Three Questions I am asked the most!
There are three questions I am asked repeatedly. I would wager that most fitness professionals are also asked these questions frequently.
- How do I lose weight? (Or, How fast can I lose weight?)
- How do I get big?
- What supplements do I take?
- …. to lose weight? OR,
- …...to get big?
Take a step back!
Whether you are overweight, need to lose weight, want to lose weight or have to lose weight this week?...
Regardless of your desire to get big, bigger, split the sleeves of your T-Shirt, or increase the size of your arms on a Friday afternoon before Saturday’s music festival?....
The supplements begging you to buy them, the ones that promise to burn the fat off overnight, the “ARM GROWTH 1000” pre-workout that will directly and specifically increase your arm size in one ‘gun’ session.
Take a deep breath.
And listen up!
You don’t need to worry about that stuff.
You need to worry about other stuff.
Getting good at ‘the other stuff’ will help you get to where you want to get – weight loss, weight gain. Tackle the small stuff to get to the big stuff.
And supplements, well there aren’t exactly many that work!
CUE THE OTHER STUFF!
It’s all about what you put in your body, and how, when and why you put it in your body.
If you want to lose weight, essentially (take a deep breath and say it really fast):
When people tell me they want to put on muscle, I always tell them they must “GET LEAN, TO GAIN LEAN.”
To do this essentially:
I think I said that before? You can’t out train a bad diet. Training with excess calories (read massive amounts of carbs, and crappy ones at that) for the sake of gaining weight is inefficient, wasteful, and yields poor results – you will gain some weight but most of it will be fat. It is essential, regardless of you goals, be they sports specific or aesthetic, or health focussed, that excess carbohydrates, and specifically, excess refined and processed carbohydrates are eliminated.
The process of ‘getting lean to gain lean’ allows excess body fat to be eliminated, and ‘resets’ the sensitivity of the insulin response, (for want of a better description). Consequently, we can then use ‘good carbs’ alongside healthy dosages of FAT and protein to enhance the process of your training.
The process of your training then becomes specific.
For most, it is either:
- all aerobic (and poorly performed aerobic at that), or
- all heavy weights.

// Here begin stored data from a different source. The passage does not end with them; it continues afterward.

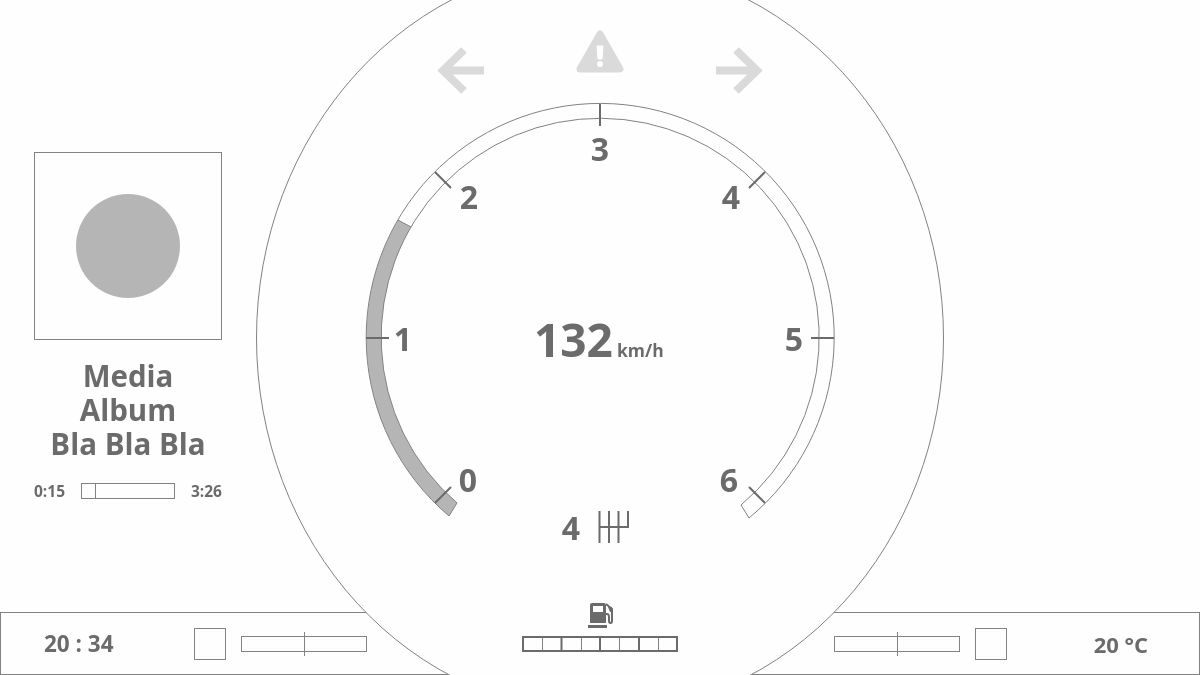
<!DOCTYPE html>
<html lang="en">
<head>
<meta charset="utf-8">
<title>Instrument cluster wireframe</title>
<style>
:root {
  --paper: #fefefe;
  --ink: #6b6b6b;
  --line: #828282;
  --fill: #b5b5b5;
  --idle: #dadada;
}
* { box-sizing: border-box; margin: 0; padding: 0; }
html, body { width: 1200px; height: 675px; overflow: hidden; }
body { background: var(--paper); color: var(--ink); font-family: "Noto Sans", "Open Sans", sans-serif; font-weight: 700; }
.cluster { position: relative; width: 1200px; height: 675px; overflow: hidden; }

.status { position: absolute; left: 0; top: 612px; width: 1200px; height: 63px; padding: 0 51px 0 43px; border: 1px solid var(--line); display: flex; justify-content: space-between; align-items: center; font-size: 22.5px; }
.status-group { display: flex; align-items: center; gap: 15px; }
.clock { width: 135px; }
.temperature { margin-left: 72px; font-size: 22px; }
.control-icon { width: 32px; height: 32px; border: 1px solid var(--line); }
.slider { position: relative; width: 126px; height: 16px; border: 1px solid var(--line); }
.slider::after { content: ""; position: absolute; left: 62px; top: -5px; width: 1px; height: 24px; background: var(--line); }

.dial { position: absolute; inset: 0; display: block; }
.thin { fill: none; stroke: var(--line); stroke-width: 1; }
.mark { fill: none; stroke: var(--ink); stroke-width: 2; }
.idle-stroke { fill: none; stroke: var(--idle); stroke-width: 8; }

.scale { list-style: none; font-size: 32px; line-height: 40px; text-align: center; }
.scale li { position: absolute; width: 40px; height: 40px; }
.speed { position: absolute; left: 534px; top: 309px; display: flex; align-items: baseline; gap: 4px; font-size: 46px; line-height: 60px; }
.speed small { font-size: 17.5px; }
.gear { position: absolute; left: 551px; top: 508px; width: 40px; font-size: 32px; line-height: 40px; text-align: center; }

.media { position: absolute; left: 34px; top: 152px; width: 188px; display: flex; flex-direction: column; }
.source { height: 188px; border: 1px solid var(--line); display: flex; align-items: center; justify-content: center; }
.source-mark { width: 104px; height: 104px; border-radius: 50%; background: var(--fill); }
.track { margin-top: 19px; font-size: 29.5px; line-height: 34px; text-align: center; white-space: nowrap; }
.progress { margin-top: 22px; height: 16px; display: flex; justify-content: space-between; align-items: center; font-size: 15.5px; line-height: 16px; }
.progress-bar { width: 94px; height: 16px; border: 1px solid var(--line); }
.progress-played { width: 14px; height: 14px; border-right: 1px solid var(--line); }
</style>
</head>
<body>
<main class="cluster">
  <footer class="status">
    <div class="status-group">
      <span class="clock">20 : 34</span>
      <span class="control-icon"></span>
      <span class="slider"></span>
    </div>
    <div class="status-group">
      <span class="slider"></span>
      <span class="control-icon"></span>
      <span class="temperature">20 °C</span>
    </div>
  </footer>

  <svg class="dial" width="1200" height="675" viewBox="0 0 1200 675" aria-hidden="true">
    <defs>
      <path id="turn-arrow" class="idle-stroke" d="M484 70.5H444M464 50L443 70.5L464 91"/>
    </defs>
    <ellipse cx="600" cy="338" rx="343.5" ry="375" fill="var(--paper)" stroke="var(--line)"/>

    <g id="warning-lights">
      <use href="#turn-arrow"/>
      <use href="#turn-arrow" transform="translate(1200 0) scale(-1 1)"/>
      <path d="M600 34L620 69H580Z" fill="var(--idle)" stroke="var(--idle)" stroke-width="7" stroke-linejoin="round"/>
      <path d="M597 46H603L602 59H598Z" fill="var(--paper)" stroke="var(--paper)" stroke-linejoin="round"/>
      <circle cx="600" cy="64" r="3" fill="var(--paper)"/>
    </g>

    <g id="rev-counter">
      <path d="M449 516A234 234 0 0 1 398 220L411 227A219 219 0 0 0 457 503Z" fill="var(--fill)"/>
      <path class="thin" d="M449 516A234 234 0 1 1 749 518L741 505A219 219 0 1 0 457 503ZM398 220L411 227"/>
      <path class="mark" d="M435 503L451 487M366 338H389M435 172L451 188M600 104V126M765 172L749 188M834 338H811M765 503L749 487"/>
    </g>

    <path id="gear-gate" class="mark" d="M599.5 511V543M609 511V543M618.5 511V543M599.5 527H628V511"/>

    <g id="fuel">
      <path fill="var(--ink)" fill-rule="evenodd" d="M592 603H604Q606 603 606 605V623H590V605Q590 603 592 603ZM593 606V612H603V606Z"/>
      <rect x="588" y="625" width="19" height="3" fill="var(--ink)"/>
      <path class="mark" d="M606 614H607Q609 614 609 617V621Q609 623 610.5 623T612 621V609L606 604"/>
      <path d="M608 607H612V612H610Z" fill="var(--ink)"/>
      <path class="thin" d="M542.5 637V651M581.5 637V651M619.5 637V651M658.5 637V651"/>
      <path class="mark" d="M523 637H677V651H523ZM561.5 637V651M600 637V651M639 637V651"/>
    </g>
  </svg>

  <ol class="scale">
    <li style="left:448px;top:460px">0</li>
    <li style="left:383px;top:319px">1</li>
    <li style="left:449px;top:177px">2</li>
    <li style="left:580px;top:129px">3</li>
    <li style="left:711px;top:177px">4</li>
    <li style="left:774px;top:319px">5</li>
    <li style="left:709px;top:460px">6</li>
  </ol>
  <p class="speed">132<small>km/h</small></p>
  <p class="gear">4</p>

  <section class="media">
    <div class="source"><span class="source-mark"></span></div>
    <p class="track">Media<br>Album<br>Bla Bla Bla</p>
    <div class="progress">
      <span>0:15</span>
      <div class="progress-bar"><div class="progress-played"></div></div>
      <span>3:26</span>
    </div>
  </section>
</main>
</body>
</html>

Regardless of your goal – weight loss, weight gain, aesthetics, or sports/athletic performance – several factors must come into play. On top of nutrition, variety and diversity in your training that then feeds directly into better performance for your goal specific training will yield better results.
- If you are a runner and all you do is run – you will not be as good as you can be.
- If you are looking to gain muscle, but do no cardio, because it ‘kills your gains’, you will not reach your potential.
- If you want to lose weight, but only do cardio, and no weights because it ‘will make me bulky’, you will not attain your goals.
1 and 2) Mobility and Stability. These two factors are interchangeable. You need to engage stabilising muscles to ensure correct function when you move so you don’t get hurt and so you can move better. You need be mobile, the ability to move through a full and active range of motion under load with control, so you can move better and allow stabilising muscles to work.
There are mobility specific drills for specific functions and body parts.
Check out my free video that runs you throughfull body mobility routine: https://www.thehealthandfitnessguy.com.au/free-video/
Additionally, there are movement practices that incorporate both and integrate the whole body and challenge it as one dynamic system. (This is what PrimalThenics is all about. AND it's coming online soon!)
Program for each paradigm and include movement as a ‘base foundation’ to build your body upon.
3) Strength Training. Every athlete needs to be strong. Regardless, of your sport strength will help. That doesn’t mean that an ultra runner needs to deadlift double body weight. Rather, they should have basic strength capabilities to ensure better overall health and function – a broader base to draw from to enhance their sport specific requirements.
4) Aerobic Training. It’s not all about HIIT. Every magazine and website these days will tell you to cut the hour of low level cardio and do 20 minutes of HIIT to get the same results. Sure you might burn the same calories, but aerobic training has other benefits than just calorie expenditure – trains CV system, builds type 1 muscle fibre, aids circulation and capillary development, helps distress the body, and many more positive effects to boot that HIIT does not possess. It is again about having a broad base for your athletic development. As the runner needs strength, so to the strength trainee needs aerobic fitness.
5) Goal Specific. Create a broad base - then focus -> weight loss, weigh gain, aesthetics, sport specific. If you are currently focussed on a goal or sport assess what you are doing. Is your nutrition on track? Do you have a broad base? Do you consolidate your base each week with basic stability/mobility/strength/aerobic work?
If you need help asking or answering those questions, please let me know